James Reynolds was born in Moseley Village, Heath Town, Staffs and was baptised at Wednesfield Heath on 1st November 1888. He was the son of Amos Reynolds, puddler in an iron works, and his wife Mary Ann. Amos died in 1895 and Mary Ann remarried in 1899. James' new stepfather, Richard Brown, was a coal miner.
When he had left school, James became a miner. He married Alice Windsor at Bushbury on 21st December 1908. The couple settled in Essington where they had two daughters, Doris May (1909) and Alice Louie (1912). At some time after Alice's birth the family moved to Highley where they lived at 57 Woodhill Road.

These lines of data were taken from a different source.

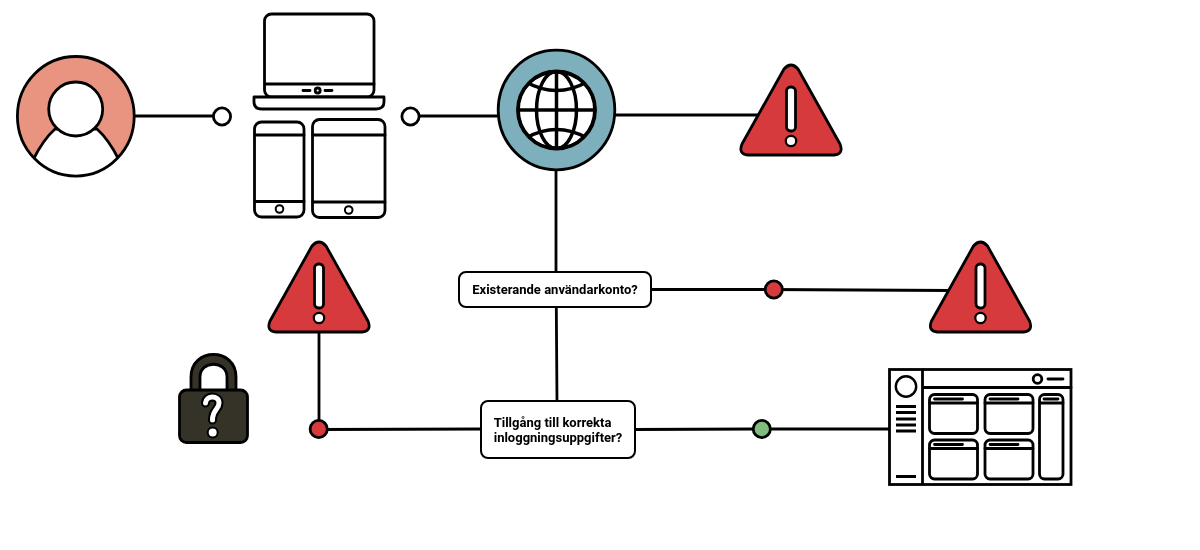
<!DOCTYPE html>
<html lang="sv">
<head>
<meta charset="utf-8">
<title>Inloggningsflöde</title>
<style>
:root {
  --ink: #000;
  --paper: #fff;
  --user: #e99480;
  --globe: #7eafbc;
  --alert: #d73a3d;
  --ok: #81bb80;
  --lock: #353228;
}
* { box-sizing: border-box; }
html, body { margin: 0; overflow: hidden; }
.flow {
  position: relative;
  width: 1200px;
  height: 550px;
  overflow: hidden;
  background: var(--paper);
}
.drawing { position: absolute; inset: 0; display: block; }
.drawing * { vector-effect: none; }
.stroke { stroke: var(--ink); stroke-width: 2.8; stroke-linejoin: round; stroke-linecap: round; }
.links { fill: none; stroke: var(--ink); stroke-width: 2.8; }
.question {
  position: absolute;
  display: flex;
  align-items: center;
  justify-content: center;
  margin: 0;
  border: 2.8px solid var(--ink);
  border-radius: 8px;
  background: var(--paper);
  color: var(--ink);
  font: 700 13px/15px Roboto, sans-serif;
  white-space: nowrap;
}
.account { left: 458px; top: 271px; width: 194px; height: 37px; }
.credentials { left: 480px; top: 400px; width: 156px; height: 59px; }
.question span { flex: none; }
</style>
</head>
<body>
<main class="flow">
  <svg class="drawing" width="1200" height="550" viewBox="0 0 1200 550" aria-hidden="true">
    <defs>
      <clipPath id="avatar-clip"><circle cx="76" cy="116" r="59"/></clipPath>
      <clipPath id="globe-clip"><circle cx="556.5" cy="110" r="38.5"/></clipPath>
      <g id="warning" class="stroke">
        <path fill="var(--alert)" d="M-7 -45 Q0 -53 7 -45 L49 30 Q53 40 43 41 H-43 Q-53 40 -49 30 Z"/>
        <rect fill="var(--paper)" x="-4.5" y="-27" width="9" height="44" rx="4"/>
        <circle fill="var(--paper)" cx="0" cy="27" r="5.2" stroke-width="2.2"/>
      </g>
      <g id="panel" class="stroke" fill="var(--paper)">
        <rect width="48" height="39" rx="5"/>
        <path d="M0 8.5H48M5 4.5H33"/>
      </g>
    </defs>

    <g class="links">
      <path d="M134 116H214M419 116H500M614 115H762"/>
      <path d="M556 168V273M556.3 306L557 402"/>
      <path d="M651 289.5H766L950 290.5"/>
      <path d="M319 332V429.5L482 429"/>
      <path d="M634 429.5L754 429H890"/>
    </g>

    <g class="user stroke">
      <circle cx="76" cy="116" r="58.5" fill="var(--user)" stroke="none"/>
      <g clip-path="url(#avatar-clip)" fill="var(--paper)">
        <path d="M33 160C40 146 46 137 55 129H97C106 137 112 146 119 160L110 180H42Z"/>
      </g>
      <circle cx="75.700" cy="109" r="27" fill="var(--paper)"/>
      <ellipse cx="75.800" cy="116.300" rx="58.400" ry="59.800" fill="none"/>
    </g>

    <g class="devices stroke" fill="var(--paper)">
      <g class="laptop">
        <rect x="264.500" y="14" width="109.500" height="83" rx="7"/>
        <path d="M265 84H374M303 90.500H310M325 90.500H332"/>
        <circle cx="317.700" cy="90.500" r="2.500"/>
        <path d="M254 97H384V102Q384 109 376 109H262Q254 109 254 102Z"/>
      </g>
      <g class="phone">
        <rect x="254.500" y="122" width="49.500" height="95" rx="7"/>
        <path d="M255 135H304M255 201.500H304"/>
        <circle cx="279.500" cy="209" r="3.800" stroke-width="2"/>
      </g>
      <g class="tablet">
        <rect x="312.500" y="119.500" width="72.500" height="98" rx="7"/>
        <path d="M313 135H385M313 202H385"/>
        <circle cx="348.700" cy="210" r="3.800" stroke-width="2"/>
      </g>
    </g>

    <g class="internet stroke">
      <ellipse cx="556.500" cy="110" rx="58.300" ry="59.800" fill="var(--globe)"/>
      <circle cx="556.500" cy="110" r="38.500" fill="var(--paper)"/>
      <g clip-path="url(#globe-clip)" fill="none" stroke-width="3.500">
        <path d="M518 110H595M556.500 71V149"/>
        <ellipse cx="556.500" cy="110" rx="20" ry="38.500"/>
        <path d="M526 82Q556.500 99 587 82M526 138Q556.500 121 587 138"/>
      </g>
      <circle cx="556.500" cy="110" r="38.500" fill="none" stroke-width="3.800"/>
    </g>

    <g class="warnings">
      <use href="#warning" x="791" y="114"/>
      <use href="#warning" x="319" y="291"/>
      <use href="#warning" x="980.500" y="291"/>
    </g>

    <g class="connectors stroke">
      <circle cx="222" cy="116.500" r="8.600" fill="var(--paper)"/>
      <circle cx="410.500" cy="116.500" r="8.600" fill="var(--paper)"/>
      <circle cx="773.800" cy="289.500" r="8.600" fill="var(--alert)"/>
      <circle cx="318.700" cy="429" r="8.600" fill="var(--alert)"/>
      <circle cx="761.800" cy="429" r="8.600" fill="var(--ok)"/>
    </g>

    <g class="padlock stroke" fill="var(--lock)">
      <path d="M191 392V377C191 347 236 347 236 377V392H227V377C227 360 200 360 200 377V392Z"/>
      <rect x="179.500" y="390" width="68" height="52.500" rx="7"/>
      <path fill="none" stroke-width="9" d="M205.500 403C206 395 219 395 219 403C219 410 212.500 409 212.500 420"/>
      <path fill="none" style="stroke:var(--paper);stroke-width:5" d="M205.500 403C206 395 219 395 219 403C219 410 212.500 409 212.500 420"/>
      <circle cx="212.700" cy="432.500" r="5" fill="var(--paper)" style="stroke-width:2"/>
    </g>

    <g class="dashboard stroke" fill="var(--paper)">
      <rect x="889.500" y="369.500" width="181.500" height="115" style="stroke-linejoin:miter"/>
      <path d="M922.500 370V484M923 387.500H1071"/>
      <circle cx="906" cy="386.500" r="10.200" style="stroke-width:2.400"/>
      <path style="stroke-linecap:butt" d="M896 406.500H916M896 412.500H916M896 419H916M896 425H916M896 431H916M896 476.500H916"/>
      <circle cx="1037.500" cy="379" r="4.300"/>
      <path d="M1048 379H1063"/>
      <use href="#panel" x="929.500" y="394.500"/>
      <use href="#panel" x="985" y="394.500"/>
      <use href="#panel" x="929.500" y="440"/>
      <use href="#panel" x="985" y="440"/>
      <rect x="1039.500" y="394.500" width="23.500" height="84.500" rx="5"/>
      <path d="M1040 403H1063M1044 399H1058"/>
    </g>
  </svg>

  <p class="question account"><span>Existerande användarkonto?</span></p>
  <p class="question credentials"><span>Tillgång till korrekta<br>inloggningsuppgifter?</span></p>
</main>
</body>
</html>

Soon after the outbreak of war, James volunteered for the Army. On 23 January, 1915, he went to Bridgnorth and enlisted in the Horse Transport section of the Army Service Corps. He was discharged after five days as 'not likely to become an efficient soldier'. Undaunted, he travelled to Ironbridge, where he joined the King's Shropshire Light Infantry. After a brief spell in an entrenching battalion he was transferred to the 1st Battalion KSLI.
James went to Belgium on 17th July, 1915. During December, 1915, the 1st KSLI suffered many casualties, mostly from shelling and from phosgene gas. James was amonst them - he died of wounds on 28th December, 1915 - probably at a Casualty Clearing Station in Lijssenthoek. He is buried in Lijssenthoek Military Cemetery.
Private James Reynolds 17254 KSLI (formerly T4/056049 ASC) was awarded the Victory and British War Medals and the 1915 Star.
This memorial has mostly been compiled from official sources. It would be good to be able to expand it with more personal material - memories, stories, photos, etc. If you have any suitable material or any corrections please contact Greg. For news of updates follow @BridgnorthHeros on Twitter.